Last week, Virginia Gov. Terry McAulliffe signed a mental health bill into law requiring that anyone seeking help who is suffering from a mental illness be allowed care for at least eight hours, instead of the four that was previously allowed.
The legislation was proposed after an incident in November with Sen. Craig Deeds’ son. Deeds’ 24-year-old son, who was suffering from a mental illness, attacked his father and stabbed him before committing suicide. Deeds’ son, Austin “Gus” Deeds had received a psychiatric evaluation the day before, but was not admitted to the hospital because no bed was available. Sen. Deeds survived the attack.
The new law, which goes into effect July 1, is a step toward changing those situations. The state is now required to provide a bed of last resort if officials cannot find a psychiatric placements. Additionally, the state must maintain a real-time online registry listing available beds. The Commonwealth must also monitor any court-ordered outpatient treatment.
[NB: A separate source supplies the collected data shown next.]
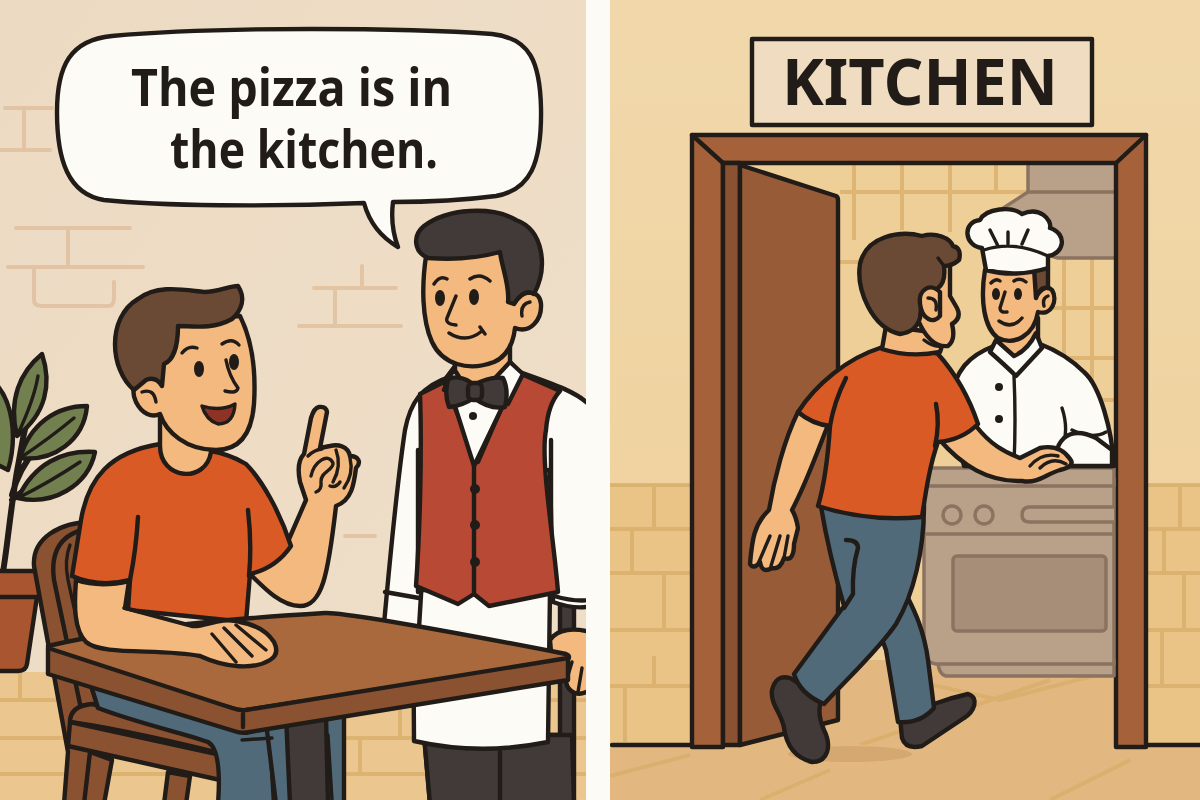
<!DOCTYPE html>
<html lang="en">
<head>
<meta charset="utf-8">
<title>The pizza is in the kitchen</title>
<style>
:root{--ink:#211c18;--paper:#fdfbf5;--skin:#f3b97f;--hair:#6a4a35;--dark:#423a38;--shirt:#d95a24;--vest:#b84a35;--jeans:#506a7a;--wood:#a9693c;--chair:#8a5230;--frame:#a5623a;--door:#985b38;--leaf:#71804e;--pot:#a9552f;--mortar:#dcb48e;--tile:#d9ad68;--steel:#b9a088}
html,body{margin:0;width:1200px;height:800px;overflow:hidden;background:var(--paper)}
svg{display:block}
.art{stroke:var(--ink);stroke-width:4.4;stroke-linejoin:round;stroke-linecap:round}
.line{fill:none}
.solid{fill:var(--ink);stroke:none}
.skin{fill:var(--skin)}.hair{fill:var(--hair)}.dark{fill:var(--dark)}.shirt{fill:var(--shirt)}.vest{fill:var(--vest)}.jeans{fill:var(--jeans)}.white{fill:var(--paper)}.wood{fill:var(--wood)}.chair{fill:var(--chair)}.frame{fill:var(--frame)}.door{fill:var(--door)}.leaf{fill:var(--leaf)}.pot{fill:var(--pot)}
.mortar{fill:none;stroke:var(--mortar);stroke-width:4;opacity:.6;stroke-linecap:round}
.tile{fill:none;stroke:var(--tile);stroke-width:4;opacity:.75}
.steel{fill:var(--steel);stroke:#8b7361;stroke-width:3.5;stroke-linejoin:round}
.fine{stroke-width:3.4}
text{font-family:"Noto Sans","Open Sans",sans-serif;fill:var(--ink)}
.speech{font-size:52px;font-weight:600}
.sign{font-size:64px;font-weight:700}
</style>
</head>
<body>
<svg width="1200" height="800" viewBox="0 0 1200 800" role="img" aria-label="Two-panel comic: a waiter tells a diner the pizza is in the kitchen, and the diner walks into the kitchen">
<defs>
<linearGradient id="cafe-wall" x1="0" y1="0" x2="1" y2="1"><stop offset="0" stop-color="#ecdac3"/><stop offset="1" stop-color="#f0dfc8"/></linearGradient>
<linearGradient id="hall-wall" x1="0" y1="0" x2="0" y2="1"><stop offset="0" stop-color="#f1d8ab"/><stop offset="1" stop-color="#eecf98"/></linearGradient>
<clipPath id="left-frame"><rect width="586" height="800"/></clipPath>
<clipPath id="doorway"><rect x="723" y="163" width="393" height="582"/></clipPath>
</defs>

<g id="panel-cafe" clip-path="url(#left-frame)">
<rect width="586" height="800" fill="url(#cafe-wall)"/>
<g class="mortar">
<path d="M5 108H52M24 108V150M0 150H50M16 228H130M68 228V266M8 267H143M34 268V300Q34 306 42 306H108Q114 306 114 298V282M314 288H396M362 266V288M335 289V326M299 326H401M345 536H375"/>
</g>
<rect y="672" width="586" height="128" fill="#ebc68f"/>
<path class="tile" d="M0 700H586M0 738H586M0 774H586M20 672V700M360 738V774M400 700V738"/>

<g id="plant" class="art">
<path class="line" d="M3 572C10 530 12 480 32 398M12 495Q18 470 38 446M12 500Q22 490 36 486" stroke-width="6"/>
<path class="leaf" d="M17 436C8 400 20 372 42 354C52 384 46 414 17 436Z"/>
<path class="leaf" d="M20 458C30 424 56 406 87 406C84 440 54 462 20 458Z"/>
<path class="leaf" d="M18 498C34 464 62 450 95 452C88 486 52 506 18 498Z"/>
<path class="leaf" d="M8 470C18 436 12 402-4 384V464Z"/>
<path class="line fine" d="M17 436Q34 400 38 376M20 458Q50 438 74 418M18 498Q50 482 80 462"/>
<path class="pot" d="M-5 590H38L27 664Q26 671 18 671H-5Z"/>
<path class="pot" d="M-5 571H40Q46 571 45 578L43 592Q42 597 36 597H-5Z"/>
</g>

<g id="chair" class="art">
<path class="chair" d="M92 522C60 522 32 538 34 566L68 752L64 804H86L92 748L62 575C60 552 75 540 95 540Z"/>
<path class="chair" d="M92 528C62 532 50 550 54 580L80 704L98 716V530Z"/>
<path class="line fine" d="M70 545Q64 560 68 580L92 690"/>
</g>

<g id="waiter" class="art">
<path class="dark" d="M424 735H560V600L574 604V804H430Z"/>
<path class="dark" d="M424 735H572L574 804H430Z"/>
<path class="line" d="M500 752V800"/>
<path class="skin" d="M550 640C558 628 575 628 590 632V690C578 698 568 692 566 682L552 664Z"/>
<path class="line fine" d="M566 682L572 662M578 692L582 668"/>
<path class="white" d="M413 590H550L548 742Q480 756 414 741Z"/>
<path class="white" d="M452 376C420 386 410 404 405 430C396 490 390 560 384 624L419 628L428 480L550 470L553 602Q575 610 592 606V408C580 392 548 382 508 368Z"/>
<path class="line" d="M385 592L419 598M554 596Q574 602 590 600M418 592V450M551 440V600"/>
<path class="vest" d="M444 382L420 394C422 450 420 530 416 586L458 604L474 594L489 606L558 592C554 540 540 460 546 430Q548 404 560 391L517 372L478 462Z"/>
<path class="white" d="M446 378L474 466L519 372L510 362H458Z"/>
<path class="line" d="M474 466V594"/>
<path class="skin" d="M455 354V376L480 392L510 374V330Z"/>
<path class="skin" d="M427 250C421 285 422 320 432 342C442 364 468 372 494 362Q512 354 515 328C530 334 542 320 541 304C540 290 524 288 512 302L510 240Z"/>
<path class="dark" d="M428 258C414 252 412 236 424 226C448 208 492 206 516 220C544 230 548 268 534 294Q524 288 514 304L508 302C510 286 502 268 500 252C478 258 452 260 428 258Z"/>
<path class="line fine" d="M522 316Q520 304 530 302M434 284Q440 275 447 279M470 279Q480 272 490 281M456 296L447 318Q445 324 456 325M449 333Q466 344 482 331M480 327L485 334"/>
<ellipse class="solid" cx="440" cy="298" rx="5" ry="8"/><ellipse class="solid" cx="474" cy="297" rx="5" ry="8"/>
<path class="white" d="M452 372L444 390L472 398L456 372ZM510 362L482 392L508 404L523 374Z"/>
<path class="dark" d="M474 385C464 376 452 376 448 380Q444 394 449 407Q462 406 474 398Q490 410 505 407Q509 390 503 378Q490 376 474 385Z"/>
<rect class="dark" x="468" y="383" width="14" height="17" rx="5"/>
<g class="solid"><circle cx="473" cy="416" r="4"/><circle cx="475" cy="489" r="5"/><circle cx="475" cy="525" r="5"/><circle cx="475" cy="562" r="5"/></g>
</g>

<g id="diner" class="art">
<path class="chair" d="M70 722Q140 732 262 764Q285 768 284 752L250 742L92 704Q70 706 70 722Z"/>
<path class="chair" d="M70 722L68 746Q130 760 238 784L262 764ZM90 752L84 804H104L112 760ZM168 772L164 804H186L190 776Z"/>
<path class="jeans" d="M88 676L98 708C140 724 180 732 208 742Q222 750 218 804H274L270 736L260 690Z"/>
<path class="jeans" d="M262 690L276 804H344V715Z"/>
<path class="line fine" d="M272 738L242 740M328 735L332 800"/>
<path class="dark" d="M286 715H326L328 804H290Z"/>
<path class="skin" d="M250 574C266 590 282 606 300 606C322 606 328 576 336 506C352 500 354 484 356 468C362 462 358 456 350 456C348 446 338 444 330 446L320 448L327 412Q326 406 319 407Q314 408 311 418L304 454Q296 462 300 482L306 500L286 546Z"/>
<path class="line fine" d="M311 476C314 462 328 452 333 463C334 470 320 472 321 482Q322 490 316 492M336 450Q342 466 333 482M350 458Q354 474 344 488M330 486Q336 488 340 482M308 456Q314 450 322 449"/>
<path class="shirt" d="M160 444C110 452 88 478 81 520L72 576Q100 588 130 580L128 610L246 622L250 574Q276 568 291 546C280 512 262 480 246 464Q230 454 206 450Z"/>
<path class="line" d="M138 517Q136 550 130 580M248 510Q252 545 249 576"/>
<path class="skin" d="M160 414V446C160 480 206 484 211 452V440Z"/>
<path class="skin" d="M162 350C138 376 128 386 136 402C142 414 152 418 160 414C166 432 186 450 216 450C242 450 252 430 254 404C256 372 252 340 240 316L180 318Z"/>
<path class="hair" d="M134 390C110 370 106 318 138 299C158 284 184 290 204 292C220 292 228 286 238 286C246 298 242 310 232 319C212 330 192 326 178 326C178 344 174 360 164 364L162 386Q156 376 146 380Z"/>
<path class="line fine" d="M142 392Q154 388 156 402M182 353Q188 345 197 348M222 344Q232 337 239 345M226 360Q229 376 238 388Q237 394 225 391"/>
<ellipse class="solid" cx="199" cy="369" rx="5" ry="8"/><ellipse class="solid" cx="234" cy="362" rx="5" ry="8"/>
<path class="fine" fill="#8d3326" d="M202 406Q220 412 235 404Q234 424 218 424Q206 420 202 406Z"/>
</g>

<g id="table" class="art">
<path class="wood" d="M48 646Q140 624 325 613Q350 612 566 654Q572 656 566 662L246 710Q240 711 232 708L52 656Z"/>
<path class="chair" d="M48 648V674L234 731Q242 734 250 732L568 680V658L246 710Q240 711 232 708Z"/>
<path class="line" d="M243 714V727"/>
<path class="skin" d="M76 580C74 606 74 630 86 642C102 656 160 648 200 656C226 668 254 670 270 660Q280 654 274 642C266 630 252 624 240 622C220 616 204 628 192 626L125 608L129 581Q100 588 76 580Z"/>
<path class="line fine" d="M224 628L252 656M236 625L266 650M212 634L236 662M124 608L140 612"/>
</g>

<g id="speech-bubble">
<path class="art white" d="M112 36C220 26 410 28 492 34C530 38 540 62 541 108C542 164 530 190 496 196Q450 202 393 202Q390 226 398 247Q372 232 364 203C270 207 160 206 104 200C68 194 57 160 57 112C57 66 70 40 112 36Z"/>
<text class="speech" x="131" y="106" textLength="321" lengthAdjust="spacingAndGlyphs">The pizza is in</text>
<text class="speech" x="170" y="168" textLength="268" lengthAdjust="spacingAndGlyphs">the kitchen.</text>
</g>
</g>

<g id="panel-kitchen">
<rect x="610" width="590" height="800" fill="url(#hall-wall)"/>
<rect x="610" y="484" width="590" height="261" fill="#e9c486"/>
<path class="tile" d="M610 485H692M610 529H692M610 573H692M610 630H692M610 686H692M654 485V529M632 529V573M664 573V630M654 656V686M625 686V742M1146 485H1200M1146 529H1200M1146 573H1200M1146 630H1200M1146 686H1200M1180 485V529M1164 529V573M1184 573V630M1162 630V686"/>
<rect x="610" y="745" width="590" height="55" fill="#e3b880"/>
<path class="tile" d="M610 776L690 755M760 800L830 770M1050 800L1130 760"/>
<path class="art" d="M612 745H692M1146 745H1200"/>

<g id="kitchen-room" clip-path="url(#doorway)">
<rect x="723" y="163" width="393" height="590" fill="#efcf98"/>
<rect x="723" y="660" width="393" height="90" fill="#e3b880"/>
<path class="tile" d="M840 192H1030M854 165V240M902 165V230M950 165V232M996 165V192M840 262H870M1048 308H1116M1048 358H1116M1064 258V390M1092 258V400M1040 400H1116M840 404H870M910 680L1000 700L1116 670M860 745L1050 680"/>
<path class="steel" d="M1028 160H1120V214H1028Z"/>
<path class="steel" d="M1028 192L994 214V240L1058 258H1120V192Z"/>
</g>

<g id="door-frame" class="art">
<path class="frame" d="M692 135H1146V747H1116V163H723V747H692Z"/>
<path class="line" d="M692 135L723 163M1146 135L1116 163"/>
<path class="chair" d="M723 163H740V745H723Z"/>
<path class="door" d="M740 165L836 196Q838 197 838 200V720L740 745Z"/>
</g>

<g id="stove" class="steel">
<path d="M938 660H1114V676H946Q938 674 938 660Z"/>
<path d="M924 478H1114V664H936Q924 662 924 650Z"/>
<path d="M930 468H1114V486H920Z"/>
<path d="M922 534H1114" fill="none"/>
<circle cx="952" cy="515" r="9"/><circle cx="984" cy="515" r="9"/>
<path d="M1114 507H1030Q1022 507 1022 515Q1022 522 1030 522H1114"/>
<rect x="953" y="556" width="153" height="75" rx="4" fill="#a68e79"/>
</g>

<g id="chef" class="art">
<path class="white" d="M994 346C968 356 956 370 950 400L964 466H1114C1112 430 1100 386 1084 372Q1066 354 1040 344Z"/>
<path class="skin" d="M1000 322V350L1018 360L1038 344V318Z"/>
<path class="white" d="M996 340L990 352Q1006 366 1016 376L1042 348L1036 333Q1028 350 1014 356Z"/>
<path class="line fine" d="M1014 376Q1016 420 1014 464M1062 408Q1068 426 1064 442M1072 430Q1092 440 1106 432"/>
<path class="white" d="M1064 438Q1076 428 1096 438L1112 450V466H1064Q1050 452 1064 438Z"/>
<path class="skin" d="M985 270C980 300 984 328 998 338C1014 346 1034 336 1038 312C1052 316 1058 300 1052 290Q1046 284 1038 294V268Z"/>
<path class="hair" d="M1034 268H1048V288Q1040 286 1036 298Z"/>
<path class="white" d="M986 270L982 248C964 246 962 222 980 220C986 208 1012 206 1022 214C1040 206 1052 220 1050 228C1068 234 1064 254 1048 256V268Q1016 278 986 270Z"/>
<path class="line fine" d="M984 250Q1014 240 1048 256M998 246L990 230M1008 244V232M1022 244L1028 230M991 283Q996 278 1000 281M1014 281Q1020 277 1026 282M1005 292L1000 308Q1000 313 1007 312M999 321Q1012 330 1022 318M1044 306Q1042 298 1048 296"/>
<g class="solid"><ellipse cx="996" cy="294" rx="4" ry="6"/><ellipse cx="1018" cy="294" rx="4" ry="6"/><circle cx="999" cy="387" r="4"/><circle cx="999" cy="419" r="4"/></g>
</g>

<g id="visitor" class="art">
<ellipse cx="850" cy="754" rx="62" ry="8" fill="#cf9f68" stroke="none" opacity=".6"/>
<path class="dark" d="M900 718C910 722 922 716 934 704Q950 698 968 694C980 698 974 712 964 718L922 746Q906 750 902 738Z"/>
<path class="jeans" d="M860 580L886 650L898 722Q920 724 934 708L928 660C924 630 914 610 908 598Z"/>
<path class="dark" d="M790 678Q776 674 772 690C770 704 782 714 784 728Q788 756 812 762C828 762 832 746 824 730Q816 712 822 698Z"/>
<path class="jeans" d="M820 500C826 540 836 578 844 606L794 674Q800 694 824 704C850 676 880 648 896 624C914 594 924 550 924 505Z"/>
<path class="line" d="M846 540Q858 540 858 548Q852 568 853 594L844 608"/>
<path class="skin" d="M798 412C784 440 774 480 769 510C754 524 752 540 750 564Q754 570 760 562Q762 574 772 568Q780 570 784 558Q794 562 794 544L798 528Q796 516 792 510C806 484 818 450 828 425Z"/>
<path class="line fine" d="M770 536L758 564M780 536L771 566M788 536L784 558"/>
<path class="skin" d="M938 438C962 466 988 482 1022 481C1038 484 1046 474 1060 470Q1076 466 1070 459Q1060 444 1040 448L1020 458C1004 452 990 444 976 426Z"/>
<path class="line fine" d="M1040 468Q1052 456 1066 464M1030 466Q1042 452 1058 456"/>
<path class="shirt" d="M880 348C848 358 816 384 798 412Q812 424 830 426C828 456 824 486 818 506Q866 522 922 517C926 490 930 464 938 442Q962 440 978 424C968 394 954 372 938 354Q908 344 880 348Z"/>
<path class="line" d="M846 378Q834 402 830 426M936 404Q940 424 935 446"/>
<path class="skin" d="M886 326L882 349Q910 358 940 352L946 334Z"/>
<path class="skin" d="M918 320Q930 348 948 346Q956 340 952 324Q962 318 957 308L950 296V256L920 270Z"/>
<path class="hair" d="M900 334C872 328 856 290 860 264C866 236 900 230 922 236C936 232 950 238 953 246Q962 248 959 260Q952 266 944 266Q946 282 938 288L922 298L920 318Q916 332 900 334Z"/>
<path class="skin" d="M940 292C930 282 918 290 920 304C922 320 934 324 940 316Z"/>
<path class="line fine" d="M928 298Q938 298 936 310M944 266Q938 258 938 258M924 340Q934 348 942 346"/>
</g>

<g id="kitchen-sign">
<rect class="art" x="752" y="39" width="340" height="86" fill="#f0dcc0"/>
<text class="sign" x="782" y="105" textLength="276" lengthAdjust="spacingAndGlyphs">KITCHEN</text>
</g>
</g>
<rect x="586" width="24" height="800" fill="#fdfbf5"/>
</svg>
</body>
</html>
Finally, a four-year study was launched to help identify what other mental health reforms may be needed. In cases similar to Gus’, someone may be taken for mental evaluation under an emergency custody order where clinicians may determine if further evaluation along with a 48-hour stay is necessary.